Chemistry - Why can't equations of state be replaced by machine learning models?
For n data points there exists an n-1 order polynomial that perfectly fits the data.
Therefore there is no basis for "a neural network or whatever" being better.
Furthermore, it simply isn't true that the Peng-Robinson equation "has no underlying physical meaning".
The Peng-Robinson equation (like Van der Waals) recognizes that atoms/molecules occupy space and that attractive forces exist between them.
As Peng and Robinson say in their article:
Since two-constant equations have their inherent limitations, and the equation obtained in this study is no exception, the justification for the new equation is the compromise of its simplicity and accuracy.
That being said, neural networks have been used to find equations of states. See for example Equation of state and artificial neural network to predict the thermodynamic properties of pure and mixture of liquid alkali metals
Generally, ANN is powerful and successful method for complex non-linear systems due to unique advantages such as high speed, simplicity and large capacity which reduce engineering attempt.

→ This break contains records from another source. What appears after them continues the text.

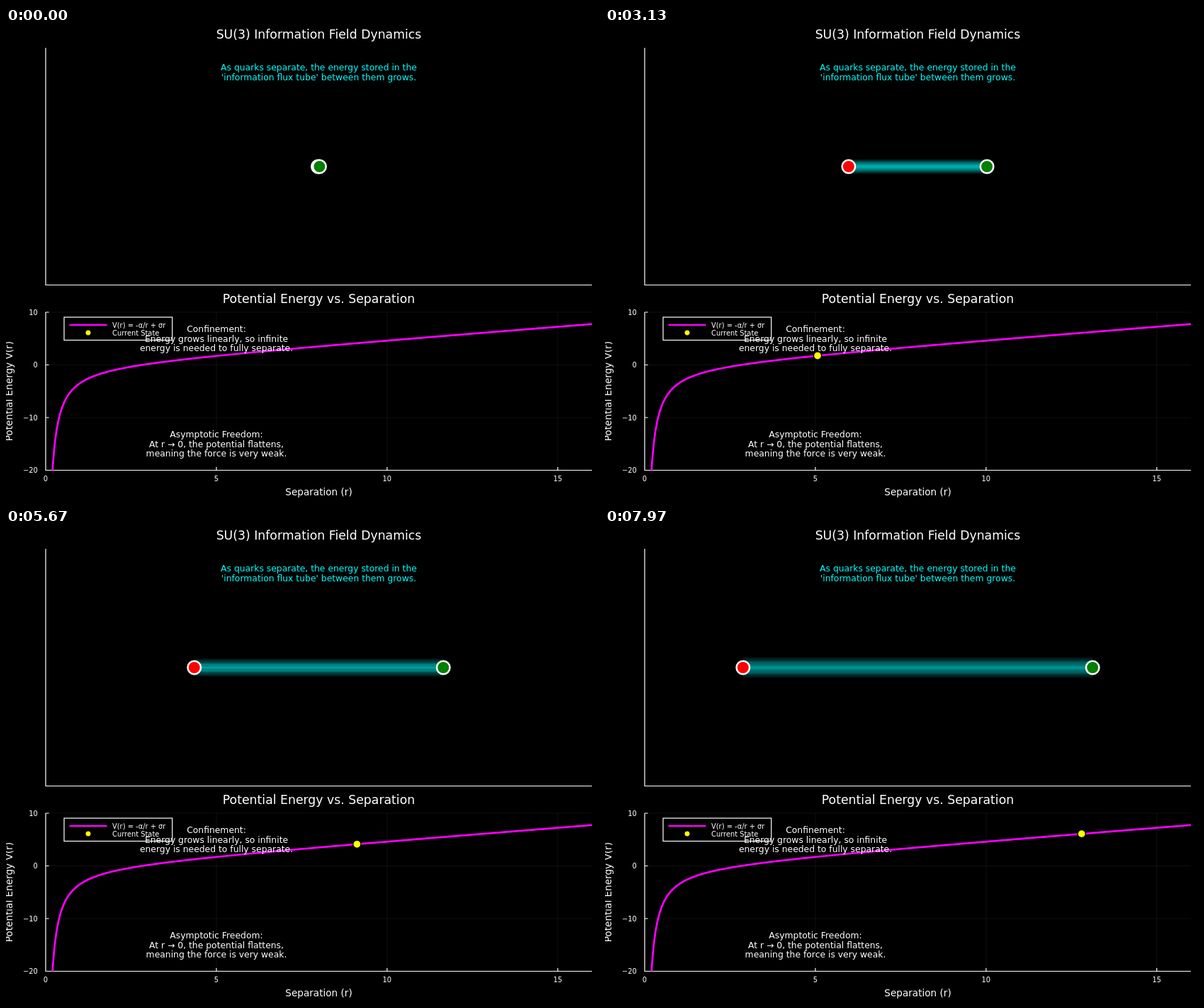
Recreate the animation shown at these times as an HTML page. Size 837 px wide and 669 px high, loop 8 s.

```html
<!DOCTYPE html>
<html lang="en">
<head>
<meta charset="utf-8">
<title>SU(3) Information Field Dynamics</title>
<style>
  html, body { margin: 0; width: 100%; height: 100%; overflow: hidden; background: #000; }
  svg { display: block; width: 837px; height: 669px; }
  text { font-family: "DejaVu Sans", sans-serif; fill: #fff; text-anchor: middle; white-space: pre; }
  .title { font-size: 17.3px; }
  .guide { font-size: 13.6px; }
  .note { font-size: 12.36px; }
  .small { font-size: 9.89px; }
  .cyan text { fill: #0ff; }
  .axis { stroke: #fff; stroke-width: 1.2; fill: none; }
  .grid { stroke: #fff; stroke-opacity: .06; fill: none; }
  .curve { stroke: #f0f; stroke-width: 2.7; fill: none; stroke-linejoin: round; }
  .quark { stroke: #fff; stroke-width: 2.5; }
  .state { fill: #ff0; stroke: #000; stroke-width: 1.4; }
</style>
</head>
<body>
<svg viewBox="0 0 837 669">
  <defs><clipPath id="plot"><rect x="56" y="402" width="771" height="223.5"/></clipPath></defs>

  <text class="title" x="441.5" y="15.3">SU(3) Information Field Dynamics</text>
  <path class="axis" d="M56 28V363.5H827"/>
  <g id="tube" stroke="#0ff" stroke-width="1.3"></g>
  <circle id="red" class="quark" cy="196" r="9.25" fill="#f00"/>
  <circle id="green" class="quark" cy="196" r="9.25" fill="#008000"/>
  <g class="note cyan">
    <text x="441.5" y="59.9">As quarks separate, the energy stored in the</text>
    <text x="441.5" y="73.5">'information flux tube' between them grows.</text>
  </g>

  <text class="title" x="441.5" y="388.8">Potential Energy vs. Separation</text>
  <path id="grid" class="grid"/>
  <path id="axes" class="axis"/>
  <g id="ticks" class="small"></g>
  <text class="guide" x="441.5" y="660.8">Separation (r)</text>
  <text class="guide" transform="translate(9.2 513.7) rotate(-90)">Potential Energy V(r)</text>
  <path id="curve" class="curve" clip-path="url(#plot)"/>
  <circle id="state" class="state" r="5.6"/>

  <rect x="82" y="409" width="152.7" height="32.5" fill="#000" stroke="#fff" stroke-width="1.2"/>
  <path class="curve" d="M89.5 420H142.5"/>
  <circle class="state" cx="116" cy="431" r="4.2"/>
  <g class="small">
    <text x="150" y="423.7" style="text-anchor:start">V(r) = -α/r + σr</text>
    <text x="150" y="434.7" style="text-anchor:start">Current State</text>
  </g>
  <g class="note">
    <text x="297" y="430.3">Confinement:</text>
    <text x="297" y="443.9">Energy grows linearly, so infinite</text>
    <text x="297" y="457.4">energy is needed to fully separate.</text>
    <text x="297" y="579.3">Asymptotic Freedom:</text>
    <text x="297" y="592.9">At r → 0, the potential flattens,</text>
    <text x="297" y="606.4">meaning the force is very weak.</text>
  </g>
</svg>
<script>
  const LOOP = 8000, FPS = 30, STEPS = 300, STRANDS = 30;
  const R_MIN = 0.05, R_MAX = 16, ALPHA = 4, SIGMA = 0.5;
  const MID_X = 441.5, MID_Y = 196, UNIT = 38.55;

  const el = id => document.getElementById(id);
  const set = (node, attrs) => {
    for (const key in attrs) node.setAttribute(key, attrs[key]);
    return node;
  };
  const add = (parent, tag, attrs) =>
    parent.appendChild(set(document.createElementNS('http://www.w3.org/2000/svg', tag), attrs));

  const plotX = r => 56 + r * 771 / 16;
  const plotY = v => 625.5 - (v + 20) * 7.45;
  const separation = i => R_MIN + (R_MAX - R_MIN) * i / (STEPS - 1);
  const potential = r => -ALPHA / r + SIGMA * r;

  function drawAxes() {
    let axes = 'M56 402V625.5H827', grid = '';
    const label = (x, y, value, anchor) => {
      add(el('ticks'), 'text', { x, y, style: 'text-anchor:' + anchor })
        .textContent = String(value).replace('-', '−');
    };
    for (const r of [0, 5, 10, 15]) {
      const x = plotX(r);
      axes += `M${x} 625.5v-4.6`;
      grid += `M${x} 402V625.5`;
      label(x, 641.1, r, 'middle');
    }
    for (const v of [-20, -10, 0, 10]) {
      const y = plotY(v);
      axes += `M56 ${y}h4.6`;
      grid += `M56 ${y}H827`;
      label(44.8, y + 3.6, v, 'end');
    }
    set(el('axes'), { d: axes });
    set(el('grid'), { d: grid });
  }

  function drawCurve() {
    const points = Array.from({ length: STEPS }, (_, i) => {
      const r = separation(i);
      return plotX(r).toFixed(2) + ' ' + plotY(potential(r)).toFixed(2);
    });
    set(el('curve'), { d: 'M' + points.join('L') });
  }

  // Strands run from -1 to 1 across the tube and fade towards its edges.
  const strands = Array.from({ length: STRANDS }, (_, i) => {
    const offset = 2 * i / (STRANDS - 1) - 1;
    const line = add(el('tube'), 'line', { 'stroke-opacity': 0.45 * Math.exp(-2 * offset * offset) });
    return { offset, line };
  });

  function render(time) {
    const step = Math.floor((time % LOOP + 4) * FPS / 1000) % (LOOP * FPS / 1000);
    const r = separation(step), v = potential(r);
    const left = MID_X - r / 2 * UNIT, right = MID_X + r / 2 * UNIT;
    const halfWidth = 7 + 0.55 * r;

    set(el('red'), { cx: left });
    set(el('green'), { cx: right });
    for (const { offset, line } of strands) {
      const y = MID_Y + offset * halfWidth;
      set(line, { x1: left, x2: right, y1: y, y2: y });
    }
    set(el('state'), { cx: plotX(r), cy: plotY(v), visibility: v < -20 ? 'hidden' : 'visible' });
  }

  drawAxes();
  drawCurve();
  const start = performance.now();
  function tick() {
    render(performance.now() - start);
    requestAnimationFrame(tick);
  }
  tick();
</script>
</body>
</html>
```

In recent years, ANN modeling has been successfully used for prediction of thermophysical properties of pure and mixture fluids , ,  and .
It is true that a high order polynomial can fit any training set. But that is not a strength - an unfalsifiable model overfits. In particular, a polynomial of order n is only likely to be predictive if the true function is n times differentiable. Since chemical space is discrete, and for many purposes some molecules are special cases, polynomial models are a poor choice in cheminformatics.
Neural nets can work, with an explicit regularizer or with dropout. It's true that the resulting model is a black box - after building it, there is the challenge of understanding the predictions. However, running the model to make predictions is cheaper than doing a lot of experiments. After gaining some understanding of the model you can do more targeted experiments to check it against reality.
With some problems, we have had good results with a fingerprint-based SVM.